I tuned out his words – I didn’t mind the people that came on the bus, to sell or sing or beg, but hated when they apologized – but I couldn’t stop looking at his hands. Large and expressive, the way he moved them was measured, as if he had practiced these gestures as if he had said these words on so many buses that it had become a script he could act out perfectly. 
I tuned back into his voice as he began to tell a story. 
It’s a common story told by many people who get on buses to sell or sing or beg.
Columbia, a life, a family, a future, derailed by poverty and an unstable government. The man was forced to flee when men with guns made it clear that the options were an uncertain future in a different country or a certain death. A difficult life but the need to continue, the need to provide for those left behind left the man no choice but to do what he could. Selling candy on crowded, overheated buses. He told the story well, with an actors grace. When he finished he began to pass out the candy he was selling with a smile a used car salesman would be jealous of. 
As he did this the bus flooded with people, packed to the entrance with people standing up and down the narrow walkway. The man continued amidst the silent but rising tide of irritation. He was friendly and playfully cajoling those who wouldn’t take the candy from his outstretched hand, his smile didn’t slip. As he got to the back of the bus one particularly disgruntled passenger threw out an elbow and caught the man in the gut. He bent over from the blow but laughed it off immediately, I wasn’t close enough to hear but I saw him talk quickly but calmly and shake the passenger’s hand.
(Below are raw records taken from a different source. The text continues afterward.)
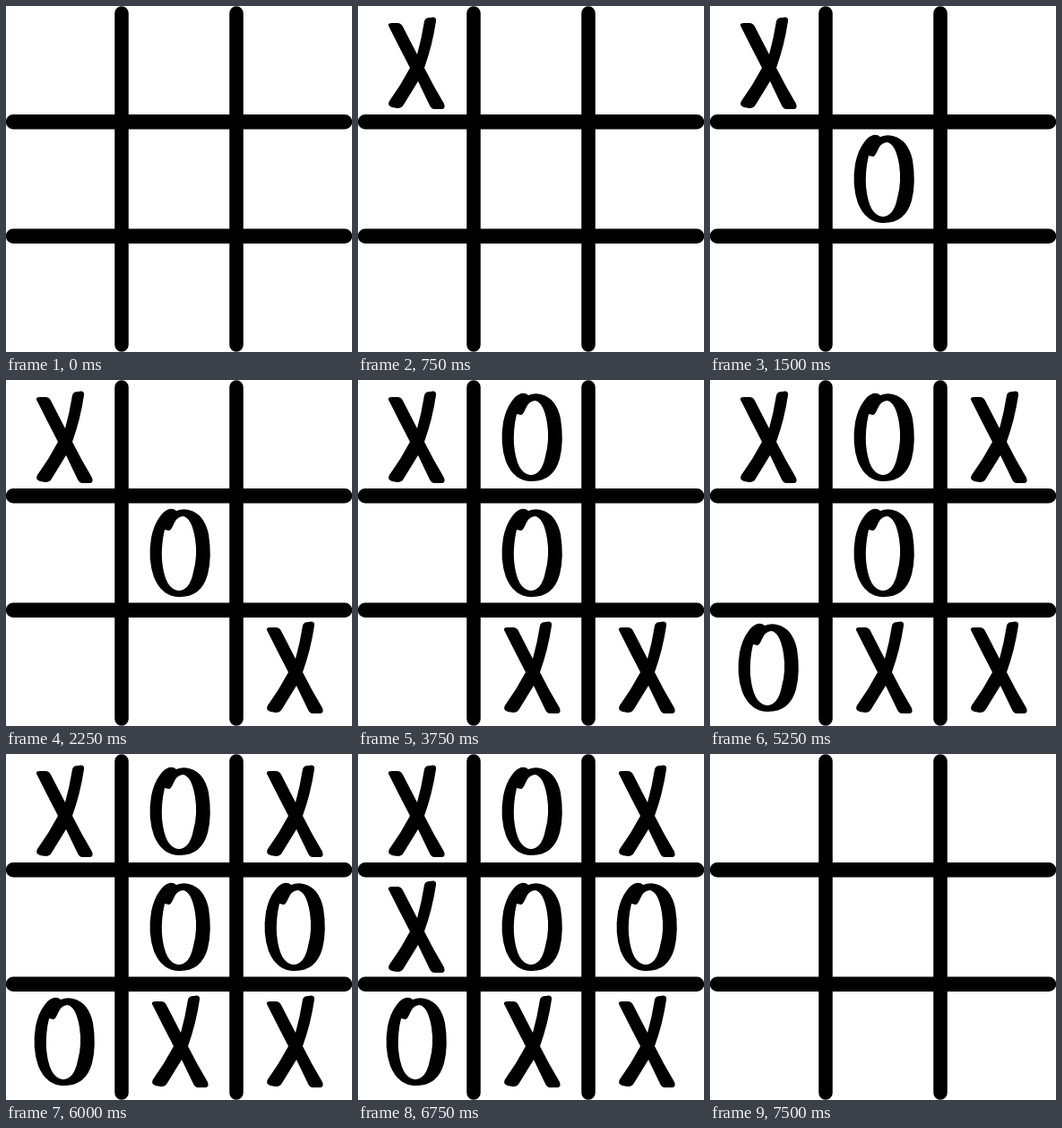
These frames come from a looping animation (386x386 px, 8000 ms). An HTML page with a canvas:

```html
<!DOCTYPE html>
<html lang="en">
<head>
<meta charset="utf-8">
<title>Noughts and crosses</title>
<style>
  html, body { margin: 0; width: 100%; height: 100%; overflow: hidden; background: #fff; }
  canvas { display: block; width: 100vw; height: 100vh; }
</style>
</head>
<body>
<canvas id="board" width="386" height="386"></canvas>
<script>
const ctx = document.getElementById("board").getContext("2d");
const SIZE = 386, PITCH = 128.5, LOOP = 8000, TURN = 750, CLEAR = 7500;

// Cells in playing order as [column, row]; crosses begin.
const moves = [[0, 0], [1, 1], [2, 2], [1, 0], [1, 2], [0, 2], [2, 0], [2, 1], [0, 1]];

// Both marks are outlined in the top-left cell.
const cross = new Path2D(
  "M34 22 Q33 19 38 19 L44 19 Q48 19 50 23 L66 54 " +
  "Q71 36 74 17 Q75 13 80 13 Q88 11 87 17 Q83 44 74 69 " +
  "Q84 89 96 109 Q98 115 93 115 L85 115 Q82 115 80 111 L67 84 " +
  "Q59 97 51 110 Q49 114 44 114 L38 113 Q32 111 35 106 Q48 88 58 69 " +
  "Q46 46 34 22 Z");
const nought = new Path2D(
  "M43 23 Q47 17 53 15 Q58 14 61 17 Q68 14 75 16 Q92 20 97 43 " +
  "Q101 68 96 88 Q89 113 65 113 Q45 113 36 91 Q29 71 33 47 Q36 32 43 23 Z " +
  "M48 38 Q44 55 45 72 Q48 104 63 106 Q76 106 80 85 Q85 68 82 48 " +
  "Q78 24 68 23 Q61 24 58 32 Q55 39 53 39 Z");

function drawLines(width, segments) {
  ctx.lineWidth = width;
  ctx.lineCap = "round";
  ctx.beginPath();
  for (const [x1, y1, x2, y2] of segments) {
    ctx.moveTo(x1, y1);
    ctx.lineTo(x2, y2);
  }
  ctx.stroke();
}

function drawGrid() {
  drawLines(15.5, [129, 257].map(x => [x, 8, x, SIZE - 8]));
  drawLines(16.5, [129.25, 256.75].map(y => [8, y, SIZE - 8, y]));
}

function drawMark(path, [col, row]) {
  ctx.save();
  ctx.translate(Math.round(col * PITCH), Math.round(row * PITCH));
  ctx.fill(path, "evenodd");
  ctx.restore();
}

function draw(time) {
  const t = time % LOOP;
  const played = t < CLEAR ? Math.floor(t / TURN) : 0;
  ctx.fillStyle = "#fff";
  ctx.fillRect(0, 0, SIZE, SIZE);
  ctx.fillStyle = ctx.strokeStyle = "#000";
  drawGrid();
  moves.slice(0, played).forEach((cell, i) => drawMark(i % 2 ? nought : cross, cell));
}

const start = performance.now();
function tick() {
  draw(performance.now() - start);
  requestAnimationFrame(tick);
}
tick();
</script>
</body>
</html>
```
As I got off the bus he was once again standing at the front of the bus. He was speaking but I couldn’t seem to hear a word, all I could see was his wide, wide, smile.

Jeannine Contreras